,i5 2 c, %' r '
" Cheese-Steady.. Large, 51@6%c; small, 4@
7c; part skims, 1. _-..:: full skims, iy2@2c, .'
E~:--'.--*..i.**.' Steady. State and Pennsyl-
vani:,. l.l:,I !.:; 'Western fresh?, 11@12c. I
Rosin-Quiet. Strained. common to g0od,
$1 .7 0 @ $1.721/2 1, 1 ,1 .
Turpentine-Steady. Domestic, fair to ex.tra.
3%/@6c; Japan, 3%5c.
Molasses-Firm;, New. Orleans open l;-ttle..-1
goo d to choice, 29@35c. '
Cotton -.; .:il-Quiet and steady. .; .. .
Coffee-Options 'opened steady at un':1-,:,n'-e..
,prices; ruled inactive and featurele.:-. .,-'.-s.l .
steady with May 5 points lower; other months
unchanged to 5 points. higher. Spot coffee-RIo.
quiet; No., 7, 14/c; _mild quiet; Cordova, 161/1,
@ 1 8 C r. ..* 1 r*** 1 .
'Sugar-Raw s-tea.". Refined quiet. '
C h ics'g 0 M a rk e ls '* '. :.

Chicago, Ill., Jline 10.-Wheat had.a game Of '

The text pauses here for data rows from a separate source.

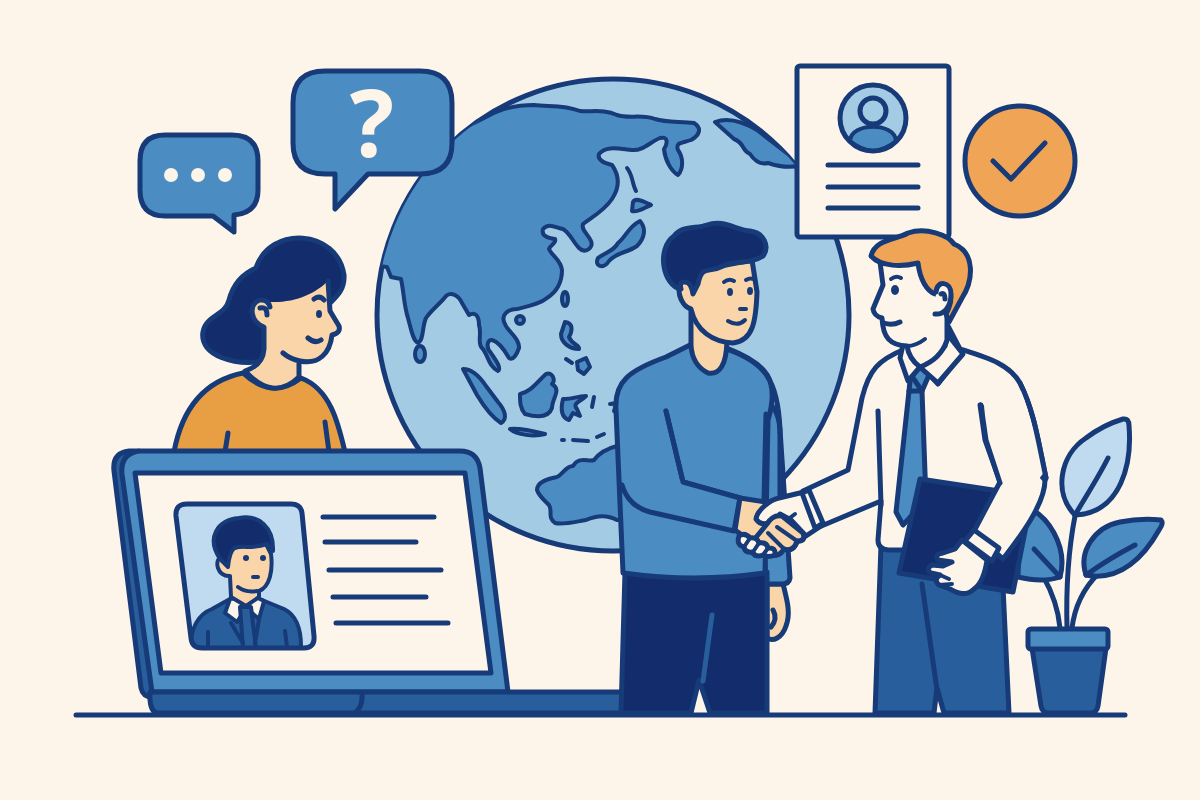
<!DOCTYPE html>
<html lang="en">
<head>
<meta charset="utf-8">
<title>International hiring illustration</title>
<style>
:root{--paper:#fdf5ea;--ink:#173a78;--navy:#132c6b;--blue:#4b8cc2;--deep:#285e9b;--sky:#a3cbe4;--pale:#c0daf0;--orange:#f0a455;--shirt:#e89e42;--skin:#fbd5aa}
html,body{margin:0;width:1200px;height:800px;overflow:hidden;background:var(--paper)}
svg{display:block}
.art{fill:none;stroke:var(--ink);stroke-width:5;stroke-linecap:round;stroke-linejoin:round}
.paper{fill:var(--paper)}.navy{fill:var(--navy)}.blue{fill:var(--blue)}.deep{fill:var(--deep)}
.sky{fill:var(--sky)}.pale{fill:var(--pale)}.orange{fill:var(--orange)}.shirt{fill:var(--shirt)}.skin{fill:var(--skin)}
.dot{fill:var(--ink);stroke:none}.flat{stroke:none}.fine{stroke-width:4}
.question{font:700 93px "Open Sans","Liberation Sans",sans-serif;fill:var(--paper);stroke:none;text-anchor:middle}
</style>
</head>
<body>
<svg width="1200" height="800" viewBox="0 0 1200 800" role="img" aria-label="A woman at a laptop, a globe of Asia and two men shaking hands">
<defs><clipPath id="globe-edge"><circle cx="613" cy="315" r="236"/></clipPath>
<clipPath id="portrait-edge"><path d="M187 504H291Q301 504 302 513L314 636Q315 648 304 648H202Q192 648 191 638L176 516Q175 504 187 504Z"/></clipPath></defs>
<rect class="paper" width="1200" height="800"/>
<g class="art">

<g id="globe">
<circle class="sky" cx="613" cy="315" r="236"/>
<g class="blue fine" clip-path="url(#globe-edge)">
<path id="asia" d="M370 265L387 267 391 277 401 279C404 293 404 306 408 318C411 329 413 341 418 343C424 340 422 326 426 318C432 309 440 304 446 296C451 291 459 296 462 303L469 315C476 311 479 317 479 325C482 334 477 343 482 348C488 354 488 366 498 371C502 368 495 359 491 353C485 347 488 339 492 340C499 342 504 349 509 358C513 361 517 354 519 348C520 338 507 331 505 324C500 315 508 309 517 309C529 306 540 304 547 298C558 291 562 281 562 270C561 260 552 256 549 249C551 244 557 243 555 239C548 238 541 236 543 229C549 222 556 228 563 229C570 233 573 242 579 248C585 254 594 248 591 241C588 234 581 230 583 224C592 217 604 211 612 199C620 187 619 175 612 165C604 163 597 160 599 154C606 145 620 149 632 150C643 151 650 142 660 138C668 136 668 143 664 149C665 160 671 171 678 175C684 168 683 157 678 150C675 142 683 143 691 140C700 135 702 128 694 123C682 121 667 123 655 119C642 114 628 119 617 115C604 109 593 112 580 111C563 104 548 107 534 105C516 105 500 109 488 116L440 140 360 220Z"/>
<path d="M715 122C728 117 742 121 757 130L802 165C789 169 777 166 768 163C760 165 754 160 750 154C741 150 745 143 734 139Z"/>
<path d="M640 221C647 229 644 239 637 246C627 253 617 252 609 261C603 270 594 266 598 258C606 252 614 251 618 243C626 237 628 227 640 221Z"/>
<path d="M633 202C636 197 645 202 651 205C645 207 638 213 632 211Z"/>
<path d="M627 168C633 175 632 184 636 191"/>
<ellipse cx="420" cy="354" rx="5" ry="8"/><ellipse cx="520" cy="320" rx="4" ry="4"/><ellipse cx="565" cy="299" rx="3" ry="7"/>
<path d="M463 369C473 369 480 377 486 386L498 402C505 410 508 419 501 423C490 416 483 405 477 395Z"/>
<path d="M520 394C531 392 538 381 546 374C552 371 556 380 552 384C562 390 552 398 552 408C548 419 535 417 525 414C520 408 520 402 520 394Z"/>
<path d="M510 429C520 428 533 431 545 434C534 437 517 435 510 429Z"/>
<path d="M565 322C574 323 572 332 569 337C572 345 580 345 579 349C570 349 561 343 561 334ZM577 362L586 358 590 367 584 374 578 370ZM566 359L572 363M563 399C571 400 577 396 586 396C580 402 572 403 577 409L580 416 573 413 569 420C560 417 561 407 563 399ZM594 397L592 407M610 404L617 403 614 411 624 418M562 440H564M573 440L588 441M597 437L604 434"/>
<path d="M537 490C537 482 547 479 557 477C563 474 566 466 573 466C579 456 588 462 594 460C600 452 609 448 617 446L650 440V520H617C606 514 595 516 586 520C574 522 563 525 555 523C547 517 553 512 549 505C544 500 539 496 537 490Z"/>
</g>
</g>

<g id="speech-bubbles">
<path class="blue" d="M165 135H232Q258 135 258 161V190Q258 213 234 215V232L213 216H165Q140 216 140 190V161Q140 135 165 135Z"/>
<g fill="#fdf5ea" class="flat"><circle cx="171" cy="175" r="7"/><circle cx="198" cy="175" r="7"/><circle cx="225" cy="175" r="7"/></g>
<path class="blue" d="M325 71H420Q452 71 452 103V143Q452 174 420 174H368L335 209V174H325Q293 174 293 143V103Q293 71 325 71Z"/>
<text class="question" x="372" y="157">?</text>
</g>

<g id="resume">
<rect class="paper" x="797" y="66" width="152" height="171" rx="3"/>
<circle class="sky" cx="873" cy="118" r="33"/>
<path class="blue fine" d="M850 141C851 122 895 122 896 141Q873 160 850 141Z"/>
<circle class="sky" cx="873" cy="111" r="13"/>
<path d="M828 165H918M828 187H918M828 208H918"/>
</g>
<g id="approval"><circle class="orange" cx="1020" cy="161" r="55"/><path d="M993 161L1011 179 1045 143"/></g>

<g id="plant">
<path d="M1067 628C1066 590 1068 552 1075 516M1060 628C1058 606 1051 590 1043 576M1072 628C1075 604 1084 588 1098 574"/>
<path class="pale" d="M1075 515C1053 493 1060 455 1086 438Q1103 425 1123 419Q1129 418 1129 426C1132 462 1122 513 1075 515Z"/>
<path d="M1075 515C1086 496 1098 478 1108 458"/>
<path class="blue" d="M1086 575C1078 551 1095 527 1120 522Q1140 518 1161 520Q1164 523 1159 530C1145 555 1121 582 1086 575Z"/>
<path d="M1086 575Q1110 558 1135 545"/>
<path class="blue" d="M1020 505C1049 512 1068 548 1060 577Q1043 583 1018 577Z"/><path d="M1060 577L1034 549"/>
<path class="deep" d="M1032 648H1106L1098 706Q1097 713 1090 713H1049Q1042 713 1041 706Z"/>
<rect class="blue" x="1028" y="629" width="80" height="20" rx="3"/>
</g>

<g id="woman">
<path class="navy" d="M256 268C270 225 337 229 344 275C345 290 336 297 328 305L264 361C236 366 199 356 203 332C206 315 225 316 229 300Q235 277 256 268Z"/>
<path class="shirt" d="M174 452C182 409 204 381 243 373Q272 400 301 378C330 389 338 422 345 452Z"/>
<path class="skin flat" d="M270 302C296 303 316 293 328 281L330 311 340 328Q340 334 332 335C329 354 319 365 299 361L299 378Q273 402 246 371Q264 366 264 350V325C249 320 249 302 260 299Q268 298 270 307Z"/>
<path d="M328 281L330 311 339 326Q341 333 332 335C330 353 319 365 300 361Q290 359 283 353M299 361V377Q273 402 245 371Q263 365 264 349V327C250 322 248 304 260 300Q268 299 270 307M260 308Q267 306 267 315M314 299Q320 295 324 300M308 338Q315 344 321 340M228 433L225 452M325 422L329 452"/>
<ellipse class="dot" cx="319" cy="314" rx="3" ry="4"/>
</g>

<g id="laptop">
<path class="deep" d="M139 451H129Q112 453 114 471L141 688Q143 697 152 697L160 500Z"/>
<path class="blue" d="M140 451H460Q477 451 480 468L508 692H152L122 474Q120 453 140 451Z"/>
<path class="paper" d="M135 473H465L491 673H161Z"/>
<path class="deep" d="M150 692H623V713H157Q149 711 150 692ZM362 694Q363 708 354 713"/>
<g id="profile-card">
<path class="pale flat" d="M187 504H291Q301 504 302 513L314 636Q315 648 304 648H202Q192 648 191 638L176 516Q175 504 187 504Z"/>
<g clip-path="url(#portrait-edge)" class="fine">
<path class="deep" d="M190 650Q191 617 212 609L230 599 262 600 284 609Q302 618 301 650Z"/>
<path class="paper" d="M230 599L225 613 237 622 246 608 259 619 264 601 254 596Z"/>
<path class="deep" d="M240 607H251L256 648H243Z"/>
<path class="skin" d="M221 557C214 560 217 577 230 576L231 597 246 606 259 597V591C270 587 273 570 271 554L265 542 229 549Z"/>
<path class="navy" d="M220 559C206 538 217 520 239 518C258 514 274 527 273 551L267 544C252 549 242 546 237 547Q230 548 228 567Z"/>
<path d="M238 587Q246 593 257 591M253 577H258M231 623L243 643M259 619L255 643M208 632V647M285 631L287 647"/>
<circle class="dot" cx="246" cy="558" r="3"/><circle class="dot" cx="263" cy="558" r="3"/>
</g>
<path d="M187 504H291Q301 504 302 513L314 636Q315 648 304 648H202Q192 648 191 638L176 516Q175 504 187 504Z"/>
</g>
<path d="M323 517H434M325 542H416M329 570H441M333 597H426M336 623H448"/>
</g>

<g id="candidate">
<path class="skin" d="M767 584H783C787 600 791 613 786 626C782 638 773 642 767 638Z"/><path d="M773 610Q778 619 771 627"/>
<path class="blue" d="M757 400C773 399 779 414 780 430L790 578Q789 584 782 584H766Z"/>
<path class="navy" d="M625 572H767V713H710L699 680 691 713H621Z"/>
<path d="M712 615L703 681" stroke="#285e9b"/>
<path class="blue" d="M690 345L666 357C630 370 614 381 616 410L623 573Q695 583 765 573L768 420C780 380 767 364 729 349Z"/>
<path d="M780 500V430C778 380 765 363 729 350M766 414L764 500"/>
<path class="skin" d="M691 307V345Q692 365 708 373Q726 376 727 341Z"/>
<path class="skin" d="M684 280C674 285 680 306 691 309C696 331 713 342 733 343C753 341 756 321 757 292L752 260 700 270Z"/>
<path class="navy" d="M684 282Q679 282 681 289C663 286 656 249 674 236C683 225 696 229 707 225C724 219 735 230 750 231C764 233 770 246 763 256C750 265 732 260 723 266C708 274 702 264 698 284L693 294Q691 281 684 282Z"/>
<path class="fine" d="M724 282Q729 278 734 281M746 280Q751 277 755 280M740 309H746M728 321Q738 327 745 320"/>
<ellipse class="dot" cx="730" cy="292" rx="3" ry="4"/><ellipse class="dot" cx="750" cy="291" rx="3" ry="4"/>
<path d="M666 411L683 482 740 498"/>
<path class="blue flat" d="M622 440L683 482 740 498 735 530 640 508 622 480Z"/>
<path d="M666 411L683 482 740 498 734 531 650 512Q628 506 622 485"/>
</g>

<g id="recruiter">
<path class="deep" d="M881 545H1001L1009 713H944L937 688 934 713H875Z"/><path d="M922 584L937 690"/>
<path class="paper" d="M905 349C878 360 869 370 862 398L848 470 803 491 819 527 881 501 878 540Q878 549 888 550H1010L1046 478C1038 440 1034 411 1020 383C1008 362 984 357 951 346Z"/>
<path d="M878 411L881 505"/>
<path class="paper" d="M903 342L909 378 924 369 938 384 962 353 948 326Z"/>
<path class="blue" d="M911 371L919 366 929 375 922 391 926 500 903 525 896 512 909 391Z"/>
<path d="M911 375L922 391 909 391"/>
<path class="paper" d="M903 345L900 358 908 381 920 367Q930 363 945 346L948 335 963 354 938 383 921 368"/>
<path class="paper" d="M880 262L883 285 873 309Q874 316 882 318C883 338 890 345 907 346Q909 359 920 367Q941 359 947 340V318L950 290 920 250Z"/>
<path class="orange" d="M871 256C875 239 896 240 908 233C926 227 948 235 954 244C976 253 973 281 962 298L949 322 946 314C954 300 952 283 940 284L935 294C927 291 920 280 918 263C902 267 881 267 871 256Z"/>
<path class="paper" d="M936 292C937 280 951 281 951 294C951 308 943 315 935 314M941 294Q945 292 945 299M884 323Q892 326 900 322"/>
<path class="fine" d="M891 279Q896 275 901 278M907 346Q916 346 925 339"/>
<ellipse class="dot" cx="895" cy="290" rx="4" ry="5"/>
<path class="navy" d="M920 479L1032 496 1013 592 899 573Z"/>
<path class="paper" d="M980 405L985 440 1000 482 973 533 1003 559C1020 537 1045 504 1045 480Z"/>
<path class="paper flat" d="M984 400L1022 391 1046 470 1030 490 1000 482 985 440Z"/>
<path d="M981 405L986 440 1000 483M1020 383C1034 411 1038 440 1046 478"/>
<path class="paper" d="M965 541L974 530 999 548 992 561Z"/>
<path class="paper" d="M962 540L987 560C985 574 981 584 974 589C966 597 957 593 950 589L939 585Q933 580 940 575L931 573Q925 569 932 565L943 566 952 562 938 560Q934 554 943 553L955 549Z"/>
<path class="fine" d="M940 575L949 579M939 585L952 584"/>
</g>

<g id="handshake">
<path class="skin" d="M740 498L765 502 792 519 804 536Q804 542 797 541Q794 552 784 549Q778 559 767 553L735 530Z"/>
<path class="paper" d="M804 492L779 498C769 500 757 511 756 519C762 528 773 523 780 514L791 520 806 536 821 526Z"/>
<path class="skin" d="M767 524Q773 514 782 516L803 533Q806 541 797 541Q794 552 784 549Q778 559 767 553L753 541Z"/>
<path class="fine" d="M777 527L797 541M768 533L784 549M787 520L795 514"/>
<path class="paper" d="M739 536Q745 532 750 538Q757 537 759 543Q767 542 768 548Q776 547 775 555Q768 558 763 555Q756 558 752 552Q745 553 744 547Q736 545 739 536Z"/>
<path class="fine" d="M750 538L744 547M759 543L753 552M768 548L763 555"/>
<path class="paper" d="M802 493L809 490 823 523 815 528Z"/>
</g>

<path id="ground" d="M76 715H1125"/>
</g>
</svg>
</body>
</html>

see-saw .to-day,, with rumors of Cuban r.,:.:.ei-
tion on orie end an al p:.reir ii.:.rn .o.f th- li":.,-
.ernment'crop'rei.,-.rt : n tii .:.tlir. r,.| net-re-
sule of which i.ai t.:. cause a *a':; e in' July
of lc from yesterday's close.) Corn, held sur- '
prisingly ell, and closed unhn ei-.]. as did, bats.
Provisions made Slight a..h an,:Q. ,. ; ,
'T,e leading ifuturei ranged as follows:r.

,., Opening. Highest.
NWheat, No. ,.2-- ...
June ..".:'-, ,':s 58% ...
July ...' ".. .. ...',,
' S ept.. 57',,^ "5'-, ".':,'. '
Corn; No, 2- :
June ..,271/; _7" .
July'. 2; .' "M,
Sept. ..277 '. 2 .
Oats, No'. .2- '. ,; '
July:' ..17% ,17%'
Sept.' ...,18 l8 ,,.T
May ...20 2,, :,
Mess, pork; per bbl.--',
July i..$ 6.97,:.' $, "2' ,.
.- -[.t. ,'.. 7 n71 7.4.,"
Lard, p Ier I,:, ll:s-
SJu,;. 1 ... 106 '4.i5,..
.. -[,t. .. 41. ... 4.... ,
Sho..rt RIb.s, per 110 It!s- -
. u J:,' .. ..1 ,J.7-111
Sel "4', -.12 .